Pay raises have been cancelled for two top administrators at the University of Southern Maine.The school’s president rescinded the pay hikes given to her chief of staff, and the school’s public affairs director.Both got raises of about 20% to bump their annual pay to $106,000.They were among dozens of employees who got pay hikes while most workers’ wages were frozen and with the school facing $5 million in budget cuts.
A man who grew up in Jackman was shot and killed in Florida.Police say Dana Mulhall, 52, was killed by his neighbor, Paul Miller, 65.Police say Miller admitted to firing several shots at Mulhall. Miller is charged with second degree murder.Detectives say Mulhall complained to Miller about his barking dog just minutes before the shooting.Police say Miller fired three shots, then when Mulhall turned to run, he shot him twice in the back.

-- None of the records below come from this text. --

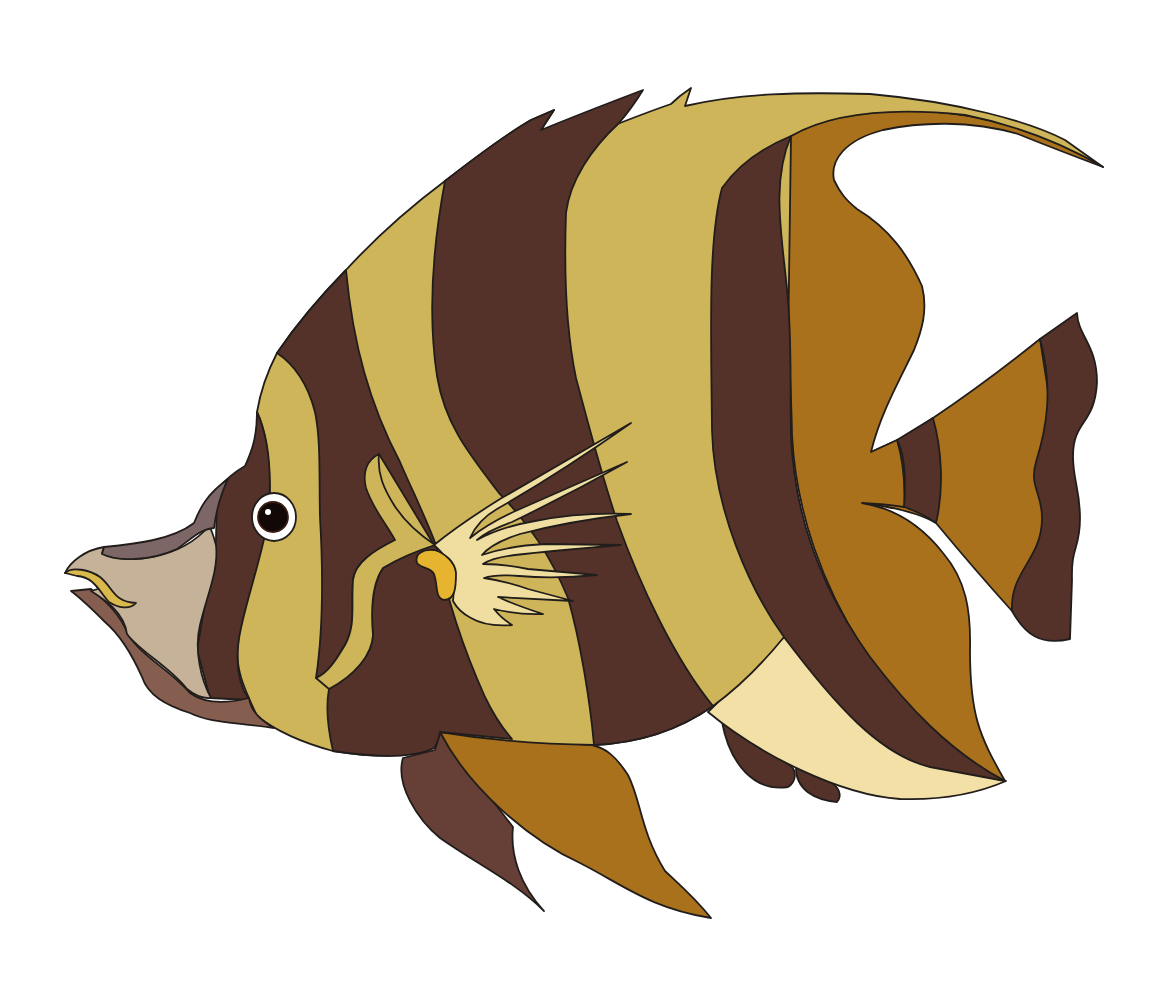
<!DOCTYPE html>
<html lang="en">
<head>
<meta charset="utf-8">
<title>Banded reef fish</title>
<style>
:root {
  --paper: #ffffff;
  --ink: #211d1b;
  --gold: #cfb559;
  --brown: #54322a;
  --maroon: #663f36;
  --orange: #aa711d;
  --cream: #f2e0a6;
  --ray: #efdea0;
  --snout: #c5b299;
  --bridge: #7d6766;
  --jaw: #865e50;
  --lip: #d9b84c;
  --amber: #e6b42f;
}
html, body { margin: 0; height: 100%; overflow: hidden; background: var(--paper); }
svg { display: block; width: 1169px; height: 983px; }
.fish { stroke: var(--ink); stroke-width: 1.8; stroke-linejoin: round; stroke-linecap: round; }
.gold { fill: var(--gold); }
.brown { fill: var(--brown); }
.maroon { fill: var(--maroon); }
.orange { fill: var(--orange); }
.cream { fill: var(--cream); }
.ray { fill: var(--ray); }
.snout { fill: var(--snout); }
.bridge { fill: var(--bridge); }
.jaw { fill: var(--jaw); }
.lip { fill: var(--lip); }
.amber { fill: var(--amber); }
.paper { fill: var(--paper); }
.pupil { fill: #120805; stroke: #3a1c12; }
.glint { fill: #ffffff; stroke: none; }
</style>
</head>
<body>
<svg viewBox="0 0 1169 983" role="img" aria-label="Gold and brown banded reef fish facing left">
  <g class="fish">

    <g id="tail">
      <path class="orange" d="M871 452L904 437L933 418Q985 383 1040 339L1062 480L1012 611Q975 570 936 523Q915 510 862 503Z"/>
      <path class="brown" d="M897 440L933 418C942 450 944 490 936 523Q922 513 904 507C906 480 905 455 897 440Z"/>
      <path class="brown" d="M1040 339L1077 313C1078 336 1097 345 1097 382C1095 425 1073 420 1073 456C1073 480 1080 490 1080 518C1080 550 1071 545 1072 580L1070 639C1040 646 1025 634 1012 611C1010 570 1042 560 1042 518C1042 492 1029 487 1036 462C1046 430 1054 390 1040 339Z"/>
    </g>

    <g id="rear-fins">
      <path class="brown" d="M722 722C730 765 755 792 788 787C796 782 797 772 791 766Z"/>
      <path class="brown" d="M796 768C796 790 815 800 837 802C843 795 838 786 830 782Z"/>
      <path class="orange" d="M791 136C840 106 920 108 970 116Q1040 128 1103 167Q1050 147 1018 134C970 120 920 122 883 130C845 140 830 160 834 180C840 193 846 200 857 209C890 229 908 255 922 286C928 310 922 330 914 350C897 385 880 415 871 452L897 440Q906 470 904 507Q885 504 862 503C900 509 925 530 943 553C966 580 971 610 970 650C970 715 979 735 1005 781C900 730 800 590 792 435C790 300 770 200 791 136Z"/>
      <path class="cream" d="M784 637L708 712C760 755 840 795 900 799Q960 801 1006 781Q890 760 784 637Z"/>
    </g>

    <g id="belly-fins">
      <path class="maroon" d="M403 758C395 785 418 820 440 838C480 866 515 882 544 911C520 885 510 855 513 827L440 733L435 750Z"/>
      <path class="orange" d="M440 732C470 790 530 840 580 863C625 886 650 908 711 918C695 898 680 885 665 871C640 830 641 800 628 775C615 755 605 748 592 745Z"/>
    </g>

    <g id="body">
      <path class="gold" d="M257 412Q262 382 277 353Q305 312 346 270Q390 222 445 181Q500 138 531 120L554 110L541 130L620 123Q648 112 671 104L680 96L691 88L685 106C740 93 800 92 870 94C960 102 1030 122 1065 140L1103 167Q1040 130 965 115C890 107 830 114 791 136L784 637Q750 679 713 706Q662 742 594 745Q512 744 440 732L434 748Q405 762 333 751Q285 738 257 716C245 690 235 670 238 645C240 600 262 560 270 500Q270 440 257 412Z"/>

      <path class="brown" d="M791 136Q745 155 722 188C708 240 711 330 712 430C714 510 750 590 784 637C835 705 880 755 930 767L1005 781C950 752 907 706 870 657C818 585 794 510 791 435C790 400 792 350 788 300C783 240 770 185 791 136Z"/>

      <path class="brown" d="M445 181Q500 138 531 120L554 110L541 130Q590 110 643 90Q632 108 619 123C592 148 570 180 566 213C564 270 566 330 576 378C590 430 600 470 617 521C640 585 675 660 713 706Q662 742 594 745C590 700 580 640 568 598C550 555 530 525 499 493C470 455 445 425 437 376C427 310 434 240 445 181Z"/>

      <path class="brown" d="M277 353Q305 312 346 270C353 345 370 405 400 462C412 490 426 518 436 545C447 600 466 655 485 697Q497 722 512 739L440 732Q438 743 434 748Q405 762 333 751C327 725 326 705 329 689C355 675 372 655 373 635C371 612 371 585 383 568Q404 555 434 545L379 454C370 470 372 492 382 508C390 520 395 530 395 540C375 550 355 562 353 580C351 607 356 625 345 645C336 660 328 673 316 678C324 625 323 570 320 517C319 480 321 440 315 412C308 385 295 365 277 353Z"/>
      <path class="gold" d="M379 454C367 460 362 472 366 488C373 509 385 522 395 540C375 550 355 562 353 580C351 607 356 625 345 645C336 660 328 673 316 678L329 689C355 675 372 655 373 635C371 612 371 585 383 568Q404 555 435 545Q408 527 394 505C384 489 377 474 379 454Z"/>
    </g>

    <g id="face">
      <path class="brown" d="M257 412C257 440 250 455 245 466Q231 474 217 489L216 540L197 650L210 698L249 700C236 680 235 655 241 628C248 595 262 555 268 520C272 478 270 440 257 412Z"/>
      <path class="jaw" d="M71 591L91 589C103 600 118 610 128 634C140 655 170 670 190 693C205 704 225 704 249 698Q251 715 274 728C235 722 210 723 190 713C165 705 148 695 142 677C130 650 119 634 105 622C90 607 83 600 71 591Z"/>
      <path class="snout" d="M104 547C85 550 70 562 65 573C78 572 94 578 98 589L91 591C105 600 124 612 127 634C140 652 168 665 187 689Q199 699 211 698C201 680 194 650 200 625C207 595 219 570 216 545Q212 530 209 526C180 560 125 565 102 553Z"/>
      <path class="bridge" d="M104 547C135 544 172 540 194 523C200 508 207 494 228 479C219 498 216 512 214 528C200 529 190 540 177 549C150 561 118 562 102 554Z"/>
      <path class="lip" d="M65 573C72 566 90 570 100 577C113 587 113 602 136 603C130 610 118 608 109 602C99 591 94 577 77 576Z"/>
    </g>

    <g id="eye">
      <ellipse class="paper" cx="274" cy="517" rx="22" ry="24"/>
      <circle class="pupil" cx="273" cy="517" r="15"/>
      <circle class="glint" cx="268" cy="512" r="3"/>
    </g>

    <g id="pectoral-fin">
      <path class="ray" d="M434 545Q460 524 500 499L631 423Q560 473 497 509Q478 520 470 538Q490 522 520 509L627 462Q570 494 512 522Q487 531 477 540Q500 527 535 521Q580 512 631 514Q570 521 520 534Q492 543 482 555Q508 546 545 544L621 545Q550 551 515 555Q492 558 483 564Q505 564 528 569L597 575Q555 579 519 576Q495 574 484 578Q505 581 528 589L573 601Q535 599 498 597Q515 605 543 614Q518 615 494 609Q501 618 512 625Q486 627 471 618Q459 612 453 601Q455 578 454 569Q445 555 434 545Z"/>
      <path class="amber" d="M417 563C414 553 424 549 434 550C445 553 455 562 456 573C456 588 455 600 444 600C435 599 438 585 434 574C430 567 422 569 417 563Z"/>
    </g>

  </g>
</svg>
</body>
</html>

A jury has ruled that a Lewiston landlord was not responsible for a child tenant’s lead poisoning.The jury determined after three and a half hours of deliberation that Double Eagle Properties LLC shouldn’t be held liable for the elevated blood-lead levels of the now 7-year-old boy, who according to his parents’ lawyer, has behavioral problems, a lowered IQ and learning disabilities.A lawyer for the boy’s parents argued that the building’s owners should have replaced windows in the apartment that created dust that contained lead paint. They were asking for $11 million.The Sun Journal, reports that the lawyer called the verdict “really unfortunate.”A lawyer for the defendants say the owners complied with all local, state and federal legal requirements regarding lead paint.
Maine school children won’t be getting any “pink slime” in their lunches. The State Education Department tells the Bangor Daily News it won’t serve any beef that includes the filler starting next year. The so-called pink slime meets safety standards, but is made from fatty bits of leftover meat.
The new chancellor of the University of Maine System has suspended all future discretionary salary increases pending a review of the program following a report that 44 University of Southern Maine employees had received raises at a time of financial constraints.James Page, who started Tuesday, says he plans to assess all compensation policies as part of a comprehensive review of system operations as requested by trustees.Page took action in response to a story in The Portland Press Herald. The paper reported that USM gave out raises totaling $242,000 for the budget year that started last July as the university faces $5.1 million in projected budget cuts.Page says he was `troubled” by the report.USM officials say the raises were necessary to keep the school competitive.
The University of Southern Maine faces more than $5-million in budget cuts in the coming year.Yet the school is giving raises as high as 41% to more than forty employees.USM’s president says the raises are needed to keep the university competitive.